◆ The data ◆
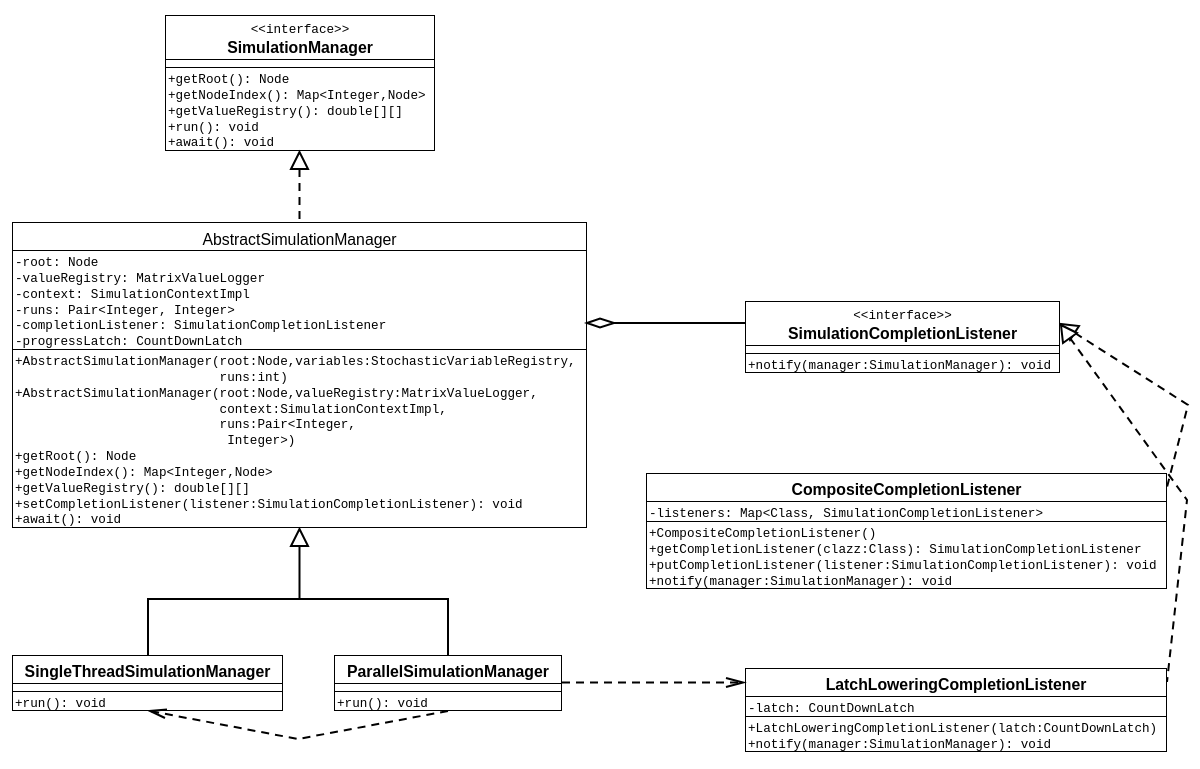
<!DOCTYPE html>
<html lang="en">
<head>
<meta charset="utf-8">
<title>Simulation manager class diagram</title>
<style>
:root {
  --ink: #000;
  --paper: #fff;
  --mono: "Liberation Mono", monospace;
  --sans: "Liberation Sans", sans-serif;
}
* { box-sizing: border-box; margin: 0; padding: 0; }
body { width: 1200px; height: 769px; overflow: hidden; background: var(--paper); color: var(--ink); }
.diagram { position: relative; width: 1200px; height: 769px; overflow: hidden; }
.connectors { position: absolute; left: 0; top: 0; fill: none; stroke: var(--ink); stroke-width: 2; }
.dashed { stroke-dasharray: 8 6; }
.head { fill: var(--paper); }

.class { position: absolute; display: flex; flex-direction: column; border: 1px solid var(--ink); background: var(--paper); }
.title { flex: none; height: 27px; padding-top: 6px; text-align: center; }
.title.tall { height: 43px; }
.stereotype { font: 12.63px/15.85px var(--mono); }
.name { font: bold 15.8px/19px var(--sans); }
.abstract .name { font-weight: normal; padding-top: 1px; }
.attributes, .methods { border-top: 1px solid var(--ink); padding: 4px 0 0 2px; font: 12.63px/15.85px var(--mono); list-style: none; white-space: pre; }
.attributes { flex: none; height: 20px; }
.attributes.empty { height: 8px; padding: 0; }
.methods { flex: 1; min-height: 0; }

#manager { left: 165px; top: 15px; width: 270px; height: 136px; }
#abstract-manager { left: 12px; top: 222px; width: 575px; height: 306px; }
#abstract-manager .attributes { height: 99px; }
#listener { left: 745px; top: 301px; width: 315px; height: 72px; }
#composite { left: 646px; top: 473px; width: 521px; height: 116px; }
#single-thread { left: 12px; top: 655px; width: 271px; height: 56px; }
#parallel { left: 334px; top: 655px; width: 228px; height: 56px; }
#latch { left: 745px; top: 668px; width: 422px; height: 84px; }
</style>
</head>
<body>
<main class="diagram">

  <section class="class" id="manager">
    <header class="title tall">
      <p class="stereotype">&lt;&lt;interface&gt;&gt;</p>
      <h2 class="name">SimulationManager</h2>
    </header>
    <div class="attributes empty"></div>
    <ul class="methods"><li>+getRoot(): Node</li><li>+getNodeIndex(): Map&lt;Integer,Node&gt;</li><li>+getValueRegistry(): double[][]</li><li>+run(): void</li><li>+await(): void</li></ul>
  </section>

  <section class="class abstract" id="abstract-manager">
    <header class="title"><h2 class="name">AbstractSimulationManager</h2></header>
    <ul class="attributes"><li>-root: Node</li><li>-valueRegistry: MatrixValueLogger</li><li>-context: SimulationContextImpl</li><li>-runs: Pair&lt;Integer, Integer&gt;</li><li>-completionListener: SimulationCompletionListener</li><li>-progressLatch: CountDownLatch</li></ul>
    <ul class="methods"><li>+AbstractSimulationManager(root:Node,variables:StochasticVariableRegistry,
                           runs:int)</li><li>+AbstractSimulationManager(root:Node,valueRegistry:MatrixValueLogger,
                           context:SimulationContextImpl,
                           runs:Pair&lt;Integer,
                            Integer&gt;)</li><li>+getRoot(): Node</li><li>+getNodeIndex(): Map&lt;Integer,Node&gt;</li><li>+getValueRegistry(): double[][]</li><li>+setCompletionListener(listener:SimulationCompletionListener): void</li><li>+await(): void</li></ul>
  </section>

  <section class="class" id="listener">
    <header class="title tall">
      <p class="stereotype">&lt;&lt;interface&gt;&gt;</p>
      <h2 class="name">SimulationCompletionListener</h2>
    </header>
    <div class="attributes empty"></div>
    <ul class="methods"><li>+notify(manager:SimulationManager): void</li></ul>
  </section>

  <section class="class" id="composite">
    <header class="title"><h2 class="name">CompositeCompletionListener</h2></header>
    <ul class="attributes"><li>-listeners: Map&lt;Class, SimulationCompletionListener&gt;</li></ul>
    <ul class="methods"><li>+CompositeCompletionListener()</li><li>+getCompletionListener(clazz:Class): SimulationCompletionListener</li><li>+putCompletionListener(listener:SimulationCompletionListener): void</li><li>+notify(manager:SimulationManager): void</li></ul>
  </section>

  <section class="class" id="single-thread">
    <header class="title"><h2 class="name">SingleThreadSimulationManager</h2></header>
    <div class="attributes empty"></div>
    <ul class="methods"><li>+run(): void</li></ul>
  </section>

  <section class="class" id="parallel">
    <header class="title"><h2 class="name">ParallelSimulationManager</h2></header>
    <div class="attributes empty"></div>
    <ul class="methods"><li>+run(): void</li></ul>
  </section>

  <section class="class" id="latch">
    <header class="title"><h2 class="name">LatchLoweringCompletionListener</h2></header>
    <ul class="attributes"><li>-latch: CountDownLatch</li></ul>
    <ul class="methods"><li>+LatchLoweringCompletionListener(latch:CountDownLatch)</li><li>+notify(manager:SimulationManager): void</li></ul>
  </section>

  <svg class="connectors" width="1200" height="769" viewBox="0 0 1200 769" aria-hidden="true">
    <g id="abstract-realizes-manager">
      <line class="dashed" x1="299.5" y1="169" x2="299.5" y2="222"/>
      <polygon class="head" points="299.5,152 291,169 308,169"/>
    </g>
    <g id="abstract-aggregates-listener">
      <line x1="614" y1="323" x2="745" y2="323"/>
      <polygon class="head" points="587,323 600,318.5 614,323 600,327.5"/>
    </g>
    <g id="managers-extend-abstract">
      <polyline points="148,655 148,599 448,599 448,655"/>
      <line x1="299.5" y1="546" x2="299.5" y2="599"/>
      <polygon class="head" points="299.5,529 291,546 308,546"/>
    </g>
    <g id="parallel-uses-latch">
      <line class="dashed" x1="562" y1="682.5" x2="742" y2="682.5"/>
      <polyline points="726,678 743,682.5 726,687"/>
    </g>
    <g id="parallel-uses-single-thread">
      <polyline class="dashed" points="448,711 298,739 150,711"/>
      <polyline points="167,709.5 150,711 165,718"/>
    </g>
    <g id="composite-realizes-listener">
      <polyline class="dashed" points="1075,333 1188,405 1167,487"/>
      <polygon class="head" points="1061,324 1079,326 1070,340"/>
    </g>
    <g id="latch-realizes-listener">
      <polyline class="dashed" points="1070,338 1187,500 1167,682"/>
      <polygon class="head" points="1061,325 1077,333 1063,343"/>
    </g>
  </svg>
</main>
</body>
</html>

◆ Task goal ◆
Your answer should be one number, the count of lines in the records that contain the string "overflow".

◆ Output for this task ◆
2